WHAT YOU NEED TO DO:
Search the records for the string "units" and return each line that has it.

DATA PROVIDED:
Content starts

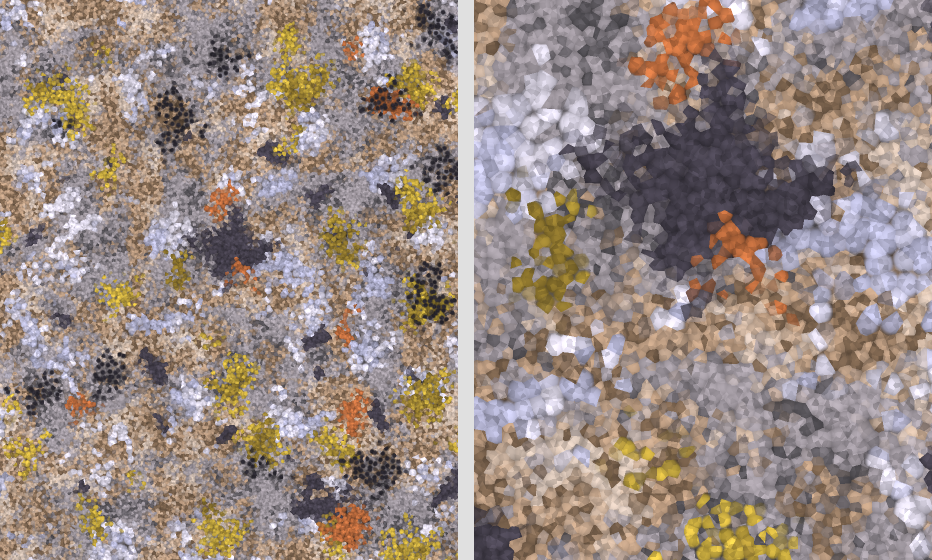
Left: the whole. Right: its middle third, enlarged.
Write a Shadertoy shader that draws this texture.

```glsl
// Weathered sandstone crusted with grey, lavender, yellow, orange and black lichens.

const vec3 TAN = vec3(0.70, 0.58, 0.48);
const vec3 CREAM = vec3(0.80, 0.73, 0.68);
const vec3 BROWN = vec3(0.46, 0.37, 0.29);
const vec3 ASH = vec3(0.61, 0.58, 0.61);
const vec3 SOOT = vec3(0.30, 0.29, 0.31);
const vec3 LAVENDER = vec3(0.65, 0.65, 0.76);
const vec3 FROST = vec3(0.82, 0.80, 0.86);
const vec3 YELLOW = vec3(0.76, 0.65, 0.24);
const vec3 OLIVE = vec3(0.53, 0.44, 0.17);
const vec3 ORANGE = vec3(0.70, 0.40, 0.23);
const vec3 SLATE = vec3(0.27, 0.25, 0.30);
const vec3 BLACK = vec3(0.15, 0.14, 0.17);

struct Cell { vec2 centre; float dist; float id; };

float hash(vec2 p) {
    vec3 q = fract(p.xyx * 0.1031);
    q += dot(q, q.yzx + 33.33);
    return fract((q.x + q.y) * q.z);
}

vec2 hash2(vec2 p) { return vec2(hash(p), hash(p + 57.3)); }

// Nearest grain of a jittered grid; distance is in grid units
Cell cells(vec2 p, float scale) {
    vec2 q = p * scale, base = floor(q);
    Cell near = Cell(q, 9.0, 0.0);
    for (int j = -1; j <= 1; j++)
    for (int i = -1; i <= 1; i++) {
        vec2 spot = base + vec2(i, j);
        vec2 centre = spot + hash2(spot);
        float d = distance(q, centre);
        if (d < near.dist) near = Cell(centre / scale, d, hash(spot + 91.7));
    }
    return near;
}

// Layered, turned and warped sines, about -1 to 1
float waves(vec2 p) {
    const mat2 TURN = mat2(1.5, 1.1, -1.1, 1.5);
    float sum = 0.0, amp = 0.5;
    for (int i = 0; i < 5; i++) {
        p = TURN * p + 1.7;
        p += 0.8 * sin(p.yx * 0.7);
        sum += amp * sin(p.x) * cos(p.y);
        amp *= 0.68;
    }
    return sum;
}

// Scattered colonies: positive inside, in grid units
float patches(vec2 p, float scale, float share, vec2 radii, float seed) {
    vec2 q = p * scale + seed;
    q += 0.11 * sin(q.yx * vec2(5.0, 6.0) + 1.5 * sin(q * 3.7));
    q += 0.05 * sin(q.yx * vec2(17.0, 14.0) + q);
    vec2 base = floor(q);
    float field = -1.0;
    for (int j = -1; j <= 1; j++)
    for (int i = -1; i <= 1; i++) {
        vec2 spot = base + vec2(i, j);
        if (hash(spot + seed) > share) continue;
        vec2 centre = spot + 0.15 + 0.7 * hash2(spot + 13.1);
        float radius = mix(radii.x, radii.y, hash(spot + 29.7));
        field = max(field, radius - distance(q, centre));
    }
    return field;
}

// Covers the ground with rounded lumps wherever the field is positive
vec3 coat(vec3 under, vec3 colour, Cell lump, float field, float ragged, float radius) {
    float inside = smoothstep(-0.03, 0.06, field + (lump.id - 0.5) * ragged);
    float body = 1.0 - smoothstep(radius - 0.18, radius + 0.18, lump.dist);
    float shade = (0.88 + 0.24 * fract(lump.id * 31.0)) * (1.08 - 0.4 * lump.dist * lump.dist);
    return mix(under * (1.0 - 0.3 * inside), colour * shade, inside * body);
}

vec3 rock(vec2 p) {
    Cell grain = cells(p, 175.0);
    Cell grit = cells(p + 3.0, 310.0);
    Cell lump = cells(p + 7.0, 150.0);
    Cell blob = cells(p + 11.0, 105.0);
    vec2 lumpAt = lump.centre - 7.0, blobAt = blob.centre - 11.0;
    float rough = grain.id - 0.5, tint = fract(grain.id * 17.0);

    // Sandstone grains under a speckled ashen crust
    float mottle = waves(grain.centre * 21.0 + 5.0);
    float crust = waves(grain.centre * 9.0 + 2.0);
    vec3 col = mix(TAN, CREAM, smoothstep(-0.35, 0.5, mottle + rough * 0.6));
    col = mix(col, BROWN, smoothstep(0.55, 0.85, tint - 0.35 * mottle));
    float ashen = smoothstep(-0.2, 0.22, crust + 0.35 * mottle + rough * 0.6);
    col = mix(col, mix(SOOT, ASH, smoothstep(-0.15, 0.65, tint + 0.55 * mottle)), ashen);
    col *= 1.07 - 0.25 * grain.dist * grain.dist;

    // Lavender rosettes
    float bloom = max(patches(blobAt, 10.0, 0.33, vec2(0.1, 0.4), 40.0),
                      waves(blobAt * 12.0 + 31.0) - 0.4);
    vec3 bloomTone = mix(LAVENDER, FROST, smoothstep(-0.3, 0.6, waves(blobAt * 8.0) + blob.id - 0.4));
    col = coat(col, bloomTone, blob, bloom, 0.3, 0.8);

    // Slate crusts, a few broad and many small
    float slate = max(patches(lumpAt, 4.0, 0.13, vec2(0.1, 0.25), 80.0),
                      patches(lumpAt, 13.0, 0.2, vec2(0.1, 0.32), 120.0));
    col = coat(col, SLATE, lump, slate, 0.12, 1.0);

    // Yellow and orange granular colonies
    float gold = patches(lumpAt, 9.0, 0.38, vec2(0.06, 0.38), 160.0);
    vec3 goldTone = mix(OLIVE, YELLOW, smoothstep(-0.3, 0.5, waves(lumpAt * 7.0) + lump.id - 0.4));
    col = coat(col, goldTone, lump, gold, 0.34, 0.74);
    float rust = patches(lumpAt, 9.0, 0.09, vec2(0.12, 0.3), 200.0);
    col = coat(col, ORANGE, lump, rust, 0.26, 0.85);

    // Clusters of black fruiting dots
    float dots = patches(blobAt, 8.0, 0.17, vec2(0.12, 0.34), 240.0);
    col = coat(col, BLACK, blob, dots, 0.34, 0.42);

    // Fine grit and broad relief
    col *= 0.87 + 0.28 * grit.id;
    return col * (1.0 + 0.06 * waves(p * 6.0 + 9.0));
}

void mainImage(out vec4 fragColor, in vec2 fragCoord) {
    // Four points per pixel smooth the grain edges
    vec3 sum = vec3(0.0);
    for (int k = 0; k < 4; k++) {
        vec2 offset = vec2(k % 2, k / 2) * 0.5 - 0.25;
        sum += rock((fragCoord + offset) / iResolution.y);
    }
    fragColor = vec4(clamp(sum * 0.25, 0.0, 1.0), 1.0);
}
```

Content ends

TASK OUTPUT:
// Nearest grain of a jittered grid; distance is in grid units
// Scattered colonies: positive inside, in grid units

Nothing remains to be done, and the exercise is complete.